This is story has not been finalised yet and it is not public. It has been made available to you for reviewing purposes only. Please do not share this story until it is public.

Animal Welfare

Recovering giants

Photographer Nando Azevedo visits an elephant orphanage in Sri Lanka to document the lives of these magnificent animals after they are rescued from illegal logging industry.

This story contains graphic content and viewers discretion is advised.

Captive elephants in Sri Lanka is a sad fact of life, one that is unlikely to change as Sri Lanka's roots are set deeply in tradition, still recovering from a 30 year long civil war and the Tsunami of 2004. The life of a captive elephant can be a miserable existence.

All captive elephants have owners, but owning an elephant is expensive, they eat a lot and need extra care when things go wrong but sadly lots of money can be earned from them also. Privately owned elephants hold a lot of value and status, some owners will simply keep an elephant chained in their gardens to show off their wealth. These elephants rarely receive the care they need as there are no elephant experts on site to ensure the physical and emotional needs of the elephants. These elephants will also be inherited in wills after the death of an owner and may be passed from a caring and knowledgeable owner to an ignorant and unskilled person.

Many elephant owners, led by politics, greed and a lack of education do not take responsibility for ensuring the proper care and treatment of their animals and leave it up to the Mahout to feed the elephant, as well as earn money to feed their own families. This puts the mahouts under an enormous amount of pressure and often elephant care slips as they struggle to survive. A captive elephant will rarely receive the social contact and interaction that they need to be happy, causing them psychological problems.

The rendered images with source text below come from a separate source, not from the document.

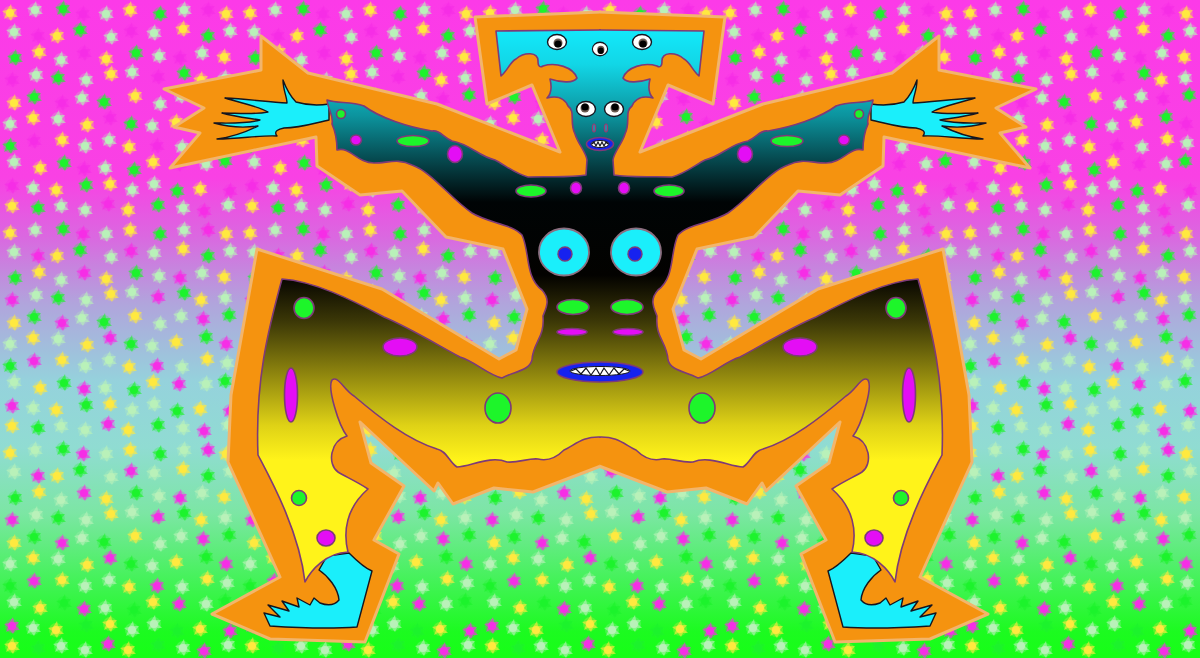
<!DOCTYPE html>
<html lang="en">
<head>
<meta charset="utf-8">
<title>Many-faced dancer</title>
<style>
:root{
  --orange:#f5930f; --orange-edge:#f2b56c;
  --cyan:#1aeffb; --green:#1df52a; --magenta:#e40df5; --blue:#1622f0;
  --contour:#7d3a78; --ink:#15151f; --tooth:#fff;
  --star-yellow:#ffe93f; --star-green:#1cf32c; --star-pale:#b9f1b9; --star-magenta:#f62de6;
}
html,body{margin:0;height:100%;overflow:hidden}
svg.canvas{display:block;width:1200px;height:658px}
.stars polyline{fill:none;stroke:none}
.stars .yellow{marker:url(#star-yellow)}
.stars .green{marker:url(#star-green)}
.stars .pale{marker:url(#star-pale)}
.stars .magenta{marker:url(#star-magenta)}
.aura{fill:var(--orange);stroke:var(--orange-edge);stroke-width:3;stroke-linejoin:round}
.skin{fill:url(#skin-tone);stroke:var(--contour);stroke-width:1.6;stroke-linejoin:round}
.limb{fill:var(--cyan);stroke:var(--ink);stroke-width:1.4;stroke-linejoin:round}
.spots{stroke:var(--contour);stroke-width:1.6}
.spots .green{fill:var(--green)}
.spots .magenta{fill:var(--magenta)}
.eye{fill:var(--tooth);stroke:var(--ink);stroke-width:1.4}
.iris{fill:#6a5a50}
.pupil{fill:#000}
.breast{fill:var(--cyan);stroke:#8b6f80;stroke-width:1.8}
.nipple{fill:var(--blue);stroke:var(--contour);stroke-width:1.4}
.lips{fill:var(--blue);stroke:var(--contour);stroke-width:1.6}
.teeth{fill:var(--tooth);stroke:var(--ink);stroke-width:1}
.bite{fill:none;stroke:var(--ink);stroke-width:1.2}
.nostril{fill:#2b8ea6;stroke:#9a3a72;stroke-width:1.2}
</style>
</head>
<body>
<svg class="canvas" viewBox="0 0 1200 658" role="img" aria-label="Squatting many-eyed figure with raised arms on a starry rainbow background">
  <defs>
    <linearGradient id="sky" x1="0" y1="0" x2="0" y2="1">
      <stop offset="0" stop-color="#fc3ae8"/>
      <stop offset=".27" stop-color="#f941e4"/>
      <stop offset=".36" stop-color="#da68e0"/>
      <stop offset=".46" stop-color="#b1a4dc"/>
      <stop offset=".58" stop-color="#95d2dc"/>
      <stop offset=".68" stop-color="#90dcd2"/>
      <stop offset=".78" stop-color="#7ce6a4"/>
      <stop offset=".88" stop-color="#45f25a"/>
      <stop offset=".96" stop-color="#1cfb20"/>
      <stop offset="1" stop-color="#16ff16"/>
    </linearGradient>
    <linearGradient id="skin-tone" gradientUnits="userSpaceOnUse" x1="0" y1="30" x2="0" y2="460">
      <stop offset="0" stop-color="#12e9fb"/>
      <stop offset=".08" stop-color="#12d6e6"/>
      <stop offset=".2" stop-color="#0c939d"/>
      <stop offset=".3" stop-color="#064a50"/>
      <stop offset=".4" stop-color="#000405"/>
      <stop offset=".57" stop-color="#030200"/>
      <stop offset=".68" stop-color="#3d3907"/>
      <stop offset=".8" stop-color="#8f860e"/>
      <stop offset=".92" stop-color="#dfd216"/>
      <stop offset="1" stop-color="#fff31a"/>
    </linearGradient>

    <g id="star">
      <circle r="7" opacity=".25"/>
      <path d="M1-9L2-4L7-4L4 0L8 4L3 4L1 8L-2 4L-6 6L-4 1L-8-2L-3-3Z" opacity=".6"/>
      <circle r="4"/>
    </g>
    <marker id="star-yellow" markerUnits="userSpaceOnUse" markerWidth="20" markerHeight="20" viewBox="-10 -10 20 20"><use href="#star" fill="var(--star-yellow)"/></marker>
    <marker id="star-green" markerUnits="userSpaceOnUse" markerWidth="20" markerHeight="20" viewBox="-10 -10 20 20"><use href="#star" fill="var(--star-green)"/></marker>
    <marker id="star-pale" markerUnits="userSpaceOnUse" markerWidth="20" markerHeight="20" viewBox="-10 -10 20 20"><use href="#star" fill="var(--star-pale)"/></marker>
    <marker id="star-magenta" markerUnits="userSpaceOnUse" markerWidth="20" markerHeight="20" viewBox="-10 -10 20 20"><use href="#star" fill="var(--star-magenta)"/></marker>

    <pattern id="star-field" class="stars" width="240" height="220" patternUnits="userSpaceOnUse">
      <polyline class="magenta" points="83,14 208,10 38,36 131,31 84,53 180,58 12,80 158,77 62,103 203,99 110,118 226,124 34,141 157,146 84,169 179,164 12,186 230,191 108,204 204,211"/>
      <polyline class="pale" points="35,10 106,14 184,10 14,32 111,37 154,33 230,31 61,60 159,56 202,53 36,75 86,80 132,72 225,78 82,98 160,104 181,96 10,124 58,119 152,126 85,146 109,140 182,147 227,143 14,162 105,168 206,164 33,188 132,190 154,184 61,206 85,210 183,208 228,205"/>
      <polyline class="yellow" points="10,13 130,10 226,14 57,36 183,29 39,52 106,59 224,57 111,74 201,80 14,103 135,96 33,118 87,125 176,122 62,140 129,147 207,139 40,168 153,162 56,190 110,184 200,189 12,206 128,210"/>
      <polyline class="green" points="63,9 160,14 80,30 208,36 15,58 136,53 58,78 184,73 34,97 104,102 229,95 131,124 206,117 10,146 64,163 134,170 225,161 86,185 177,191 38,208 158,205"/>
    </pattern>

    <path id="half-aura" d="M601 12L475 17L487 104L532 85L560 152L437 104L308 73L261 36V70L164 89L204 108L174 127L200 133L170 168L316 137L317 166L360 195L402 191L446 237L503 249L527 309L516 350L499 359L382 289L257 249L231 395L228 462L280 577L212 614L270 639L365 642L399 554L374 540L404 486L371 463L360 422L434 491L438 483L453 504L494 488L533 492L601 466"/>

    <g id="half-body">
      <path class="limb hand" d="M329 104C316 106 306 105 296 102C290 96 286 88 283 80C283 90 287 97 287 103C268 102 247 99 225 98C240 103 258 106 268 112C252 115 237 113 222 113C236 117 248 118 260 120C246 124 230 123 214 123C228 127 244 128 258 126C246 132 232 137 217 139C240 139 260 135 277 136C273 131 279 129 284 128C300 128 315 123 329 120Z"/>
      <path class="limb foot" d="M327 556L349 553C356 560 364 568 372 571L357 627C330 629 300 628 270 626L264 613L280 617L268 605L289 611L282 601L299 607L297 598L310 605L314 598L320 603C328 606 334 606 339 600C338 588 328 576 319 570Z"/>
      <path class="skin" d="M601 30L496 31L501 76C508 70 510 62 516 59C524 52 539 51 538 62C538 66 540 68 543 66C556 62 573 67 577 78C574 83 562 83 550 79C552 87 552 93 547 98C558 95 565 99 568 106C576 112 569 122 575 134C578 144 586 152 587 160L586 175C568 178 546 176 528 177C514 173 505 165 495 160C478 156 470 144 452 141C443 137 440 130 432 131C408 127 380 118 364 106C350 101 338 104 327 100C328 110 334 116 332 124C336 133 337 142 337 150C350 146 357 163 374 163C388 163 398 158 412 165C432 172 450 198 472 213C488 223 512 224 522 235C530 252 525 278 542 290C551 300 546 308 543 316C545 338 533 342 532 360C529 371 515 371 502 378C488 375 476 362 460 357C436 344 408 327 384 317C352 300 314 281 282 279C268 330 255 382 258 455C270 478 299 530 305 582C311 570 326 553 348 552C343 532 346 508 368 489C356 481 344 476 338 472C327 464 330 441 347 436C339 426 327 388 332 380C338 375 344 390 354 396C380 418 408 440 437 449C447 451 449 462 457 467C470 467 490 455 507 462C519 463 528 458 538 459C550 462 558 456 564 450C574 446 582 436 601 437"/>
      <g class="spots">
        <circle class="green" cx="341" cy="114" r="4.5"/>
        <ellipse class="magenta" cx="356" cy="140" rx="5.5" ry="5"/>
        <ellipse class="green" cx="413" cy="141" rx="16" ry="5.5"/>
        <ellipse class="magenta" cx="455" cy="154" rx="7.5" ry="8.5"/>
        <ellipse class="green" cx="531" cy="191" rx="15" ry="6"/>
        <ellipse class="magenta" cx="576" cy="188" rx="5.5" ry="6"/>
        <ellipse class="green" cx="573" cy="307" rx="16" ry="7.5"/>
        <ellipse class="magenta" cx="572" cy="332" rx="15" ry="3.5"/>
        <ellipse class="green" cx="498" cy="408" rx="13" ry="15"/>
        <ellipse class="magenta" cx="400" cy="347" rx="17" ry="9"/>
        <ellipse class="green" cx="304" cy="308" rx="10" ry="10.5"/>
        <ellipse class="magenta" cx="291" cy="395" rx="6.5" ry="27"/>
        <circle class="green" cx="299" cy="498" r="7.5"/>
        <ellipse class="magenta" cx="326" cy="538" rx="9" ry="8"/>
      </g>
      <ellipse class="breast" cx="564" cy="252" rx="25" ry="23.5"/>
      <circle class="nipple" cx="565" cy="254" r="7"/>
      <ellipse class="nostril" cx="594" cy="128" rx="1.6" ry="4"/>
    </g>

    <g id="eyeball">
      <ellipse class="eye" rx="9.5" ry="7.5"/>
      <ellipse class="iris" cx="1" cy="1" rx="4.5" ry="4.5"/>
      <circle class="pupil" cx="1" cy="2" r="3.6"/>
    </g>
  </defs>

  <g id="background">
    <rect width="1200" height="658" fill="url(#sky)"/>
    <rect width="1200" height="658" fill="url(#star-field)"/>
  </g>

  <g id="figure">
    <g class="aura">
      <use href="#half-aura"/>
      <use href="#half-aura" transform="translate(1200) scale(-1 1)"/>
    </g>
    <use href="#half-body"/>
    <use href="#half-body" transform="translate(1200) scale(-1 1)"/>

    <g id="eyes">
      <use href="#eyeball" x="557" y="42"/>
      <use href="#eyeball" x="642" y="42"/>
      <use href="#eyeball" transform="translate(600 49) scale(.8 .9)"/>
      <use href="#eyeball" transform="translate(586 109) rotate(180)"/>
      <use href="#eyeball" transform="translate(614 109) scale(1 -1)"/>
    </g>

    <g id="face-mouth">
      <ellipse class="lips" cx="600" cy="144" rx="13.5" ry="6.5"/>
      <ellipse class="teeth" cx="600" cy="144" rx="9" ry="3.5"/>
      <polyline class="bite" points="592,144 594,142 596,146 598,142 600,146 602,142 604,146 606,142 608,144"/>
    </g>
    <g id="belly-mouth">
      <ellipse class="lips" cx="600" cy="372" rx="43" ry="10"/>
      <ellipse class="teeth" cx="600" cy="371" rx="30" ry="4.5"/>
      <polyline class="bite" points="571,371 576,369 581,374 586,368 591,375 596,368 600,375 604,368 609,375 614,368 619,374 624,369 629,371"/>
    </g>
  </g>
</svg>
</body>
</html>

The Millennium Elephant Foundation works in Sri Lanka rehabilitating captive elephant previously used in the logging industry. The organization fights to keep them in good conditions both physically and mentally. MEF has also been working continually to improve the treatment of elephants in Sri Lanka by providing a place of medical services and facilities.

"Being in the presence of these giants and watching them interact with their mahouts is something I won't ever forget. I hope my images help show the world how majestic they are and more people develop an interest in caring for them."
Nando Azevedo

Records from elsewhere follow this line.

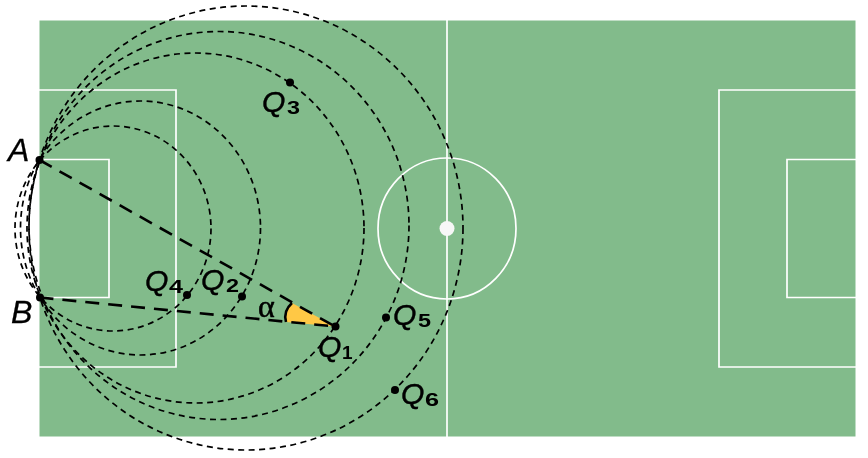
<!DOCTYPE html>
<html lang="en">
<head>
<meta charset="utf-8">
<title>Shooting angle on a football pitch</title>
<style>
:root { --grass: #82bb8b; --line: #fff; --ink: #000; --angle: #ffc845; }
html, body { margin: 0; background: #fff; overflow: hidden; }
.diagram { display: block; width: 868px; height: 458px; }
.pitch { fill: var(--grass); }
.markings { fill: none; stroke: var(--line); stroke-width: 1.7; }
.spot { fill: #f7f7f7; }
.loci { fill: none; stroke: var(--ink); stroke-width: 1.7; stroke-dasharray: 6 4.5; }
.sight { fill: none; stroke: var(--ink); stroke-width: 2.6; stroke-dasharray: 14 9; }
.angle { fill: var(--angle); }
.angle-arc { fill: none; stroke: var(--ink); stroke-width: 2.6; }
.points { fill: var(--ink); }
.labels { font-family: "Liberation Sans", Arial, sans-serif; fill: var(--ink); }
.letter { font-size: 32px; font-style: italic; stroke: var(--ink); stroke-width: .3; }
.q { font-size: 30px; font-style: italic; stroke: var(--ink); stroke-width: .4; }
.index { font-size: 19px; font-weight: bold; }
.alpha { font-size: 32px; font-family: "Liberation Serif", serif; stroke: var(--ink); stroke-width: .5; }
</style>
</head>
<body>
<svg class="diagram" viewBox="0 0 868 458" role="img" aria-label="Football pitch with circles through goalposts A and B and shooting positions Q1 to Q6">
  <rect class="pitch" x="39.5" y="20.5" width="816" height="416"/>
  <g class="markings">
    <path d="M39 90H176V367H39M39 159.500H109V297.500H39"/>
    <path d="M856 90H719V367H856M856 159.500H787V297.500H856"/>
    <path d="M447 20V437"/>
    <ellipse cx="447" cy="228.500" rx="69" ry="70.500"/>
  </g>
  <circle class="spot" cx="447" cy="228.500" r="7.500"/>
  <g class="loci">
    <ellipse cx="113" cy="228.500" rx="98" ry="102.500"/>
    <ellipse cx="140.500" cy="228" rx="120" ry="127"/>
    <ellipse cx="195.500" cy="228" rx="168.500" ry="175"/>
    <ellipse cx="219" cy="225.500" rx="190" ry="194"/>
    <ellipse cx="246" cy="228" rx="217" ry="222"/>
  </g>
  <path class="angle" d="M335 326.500L292 303Q283 311 286 322Z"/>
  <path class="angle-arc" d="M292 303Q283 311 286 322"/>
  <path class="sight" d="M39.500 160L335 326.500"/>
  <path class="sight" d="M39.500 297.500L335 326.500"/>
  <g class="points">
    <circle cx="39.500" cy="160" r="4"/>
    <circle cx="40" cy="297.500" r="4"/>
    <circle cx="335.500" cy="326.500" r="4"/>
    <circle cx="242" cy="296.500" r="4"/>
    <circle cx="290" cy="82.500" r="4"/>
    <circle cx="187" cy="295" r="4"/>
    <circle cx="386" cy="317.500" r="4"/>
    <circle cx="395" cy="390" r="4"/>
  </g>
  <g class="labels">
    <text class="letter" x="8" y="161">A</text>
    <text class="letter" x="11" y="323">B</text>
    <text class="alpha" x="258" y="317">α</text>
    <text class="q" x="318" y="357">Q</text><text class="index" x="342" y="359">1</text>
    <text class="q" x="201" y="290">Q</text><text class="index" x="226" y="292" textLength="13" lengthAdjust="spacingAndGlyphs">2</text>
    <text class="q" x="262" y="112">Q</text><text class="index" x="287" y="114" textLength="13" lengthAdjust="spacingAndGlyphs">3</text>
    <text class="q" x="145" y="291">Q</text><text class="index" x="169" y="293" textLength="14" lengthAdjust="spacingAndGlyphs">4</text>
    <text class="q" x="393" y="325">Q</text><text class="index" x="418" y="327" textLength="13" lengthAdjust="spacingAndGlyphs">5</text>
    <text class="q" x="401" y="404">Q</text><text class="index" x="425" y="406" textLength="14" lengthAdjust="spacingAndGlyphs">6</text>
  </g>
</svg>
</body>
</html>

The foundation provides an alternative to other elephant riding places, where elephants receive care with their individual mahout and the supporting team. They do not do heavy manual work and are well provided for with food, water and medical treatment. Regular exercise is good for the elephants and they have an enrichment program in place. The foundation also aims to help the elephant's wild counterparts and raise awareness on responsible tourism.

The upkeep of elephants can be quite expensive: the average expenses are 7000 rupees per day, per elephant, this covers elephant and mahout wages and elephant food. Times this by 8 and the costs add up to 56,000 rupees(that's around £300 or US$380) every day needed for the elephants. There is also the added and increasing expenses of medicines and daily vitamins and minerals.

With that in mind these images are being used to raise funds for the foundation and help spread awareness, giving these magnificent creatures a better chance in recovery.

Now it's your turn, keep the generosity wheel rolling

Please consider making a one-off or recurring donation to

Millennium Elephant Foundation

using the form below.

This story does not end here. Helping the

rescued elephants

will require your action too.

After sharing this story and helping spread awareness about their plight, you can:

-Donate to Milllennium Elephant Foundation on http://millenniumelephantfoundation.com/

-Adopt an elephant on Millennium's website

-Do not support exploitative animal tourism practices or circuses

This story was brought to you thanks to the good people at

Fairshots

and their commitment to

use photography as a catalyst for positive change.

#seethechange

Related stories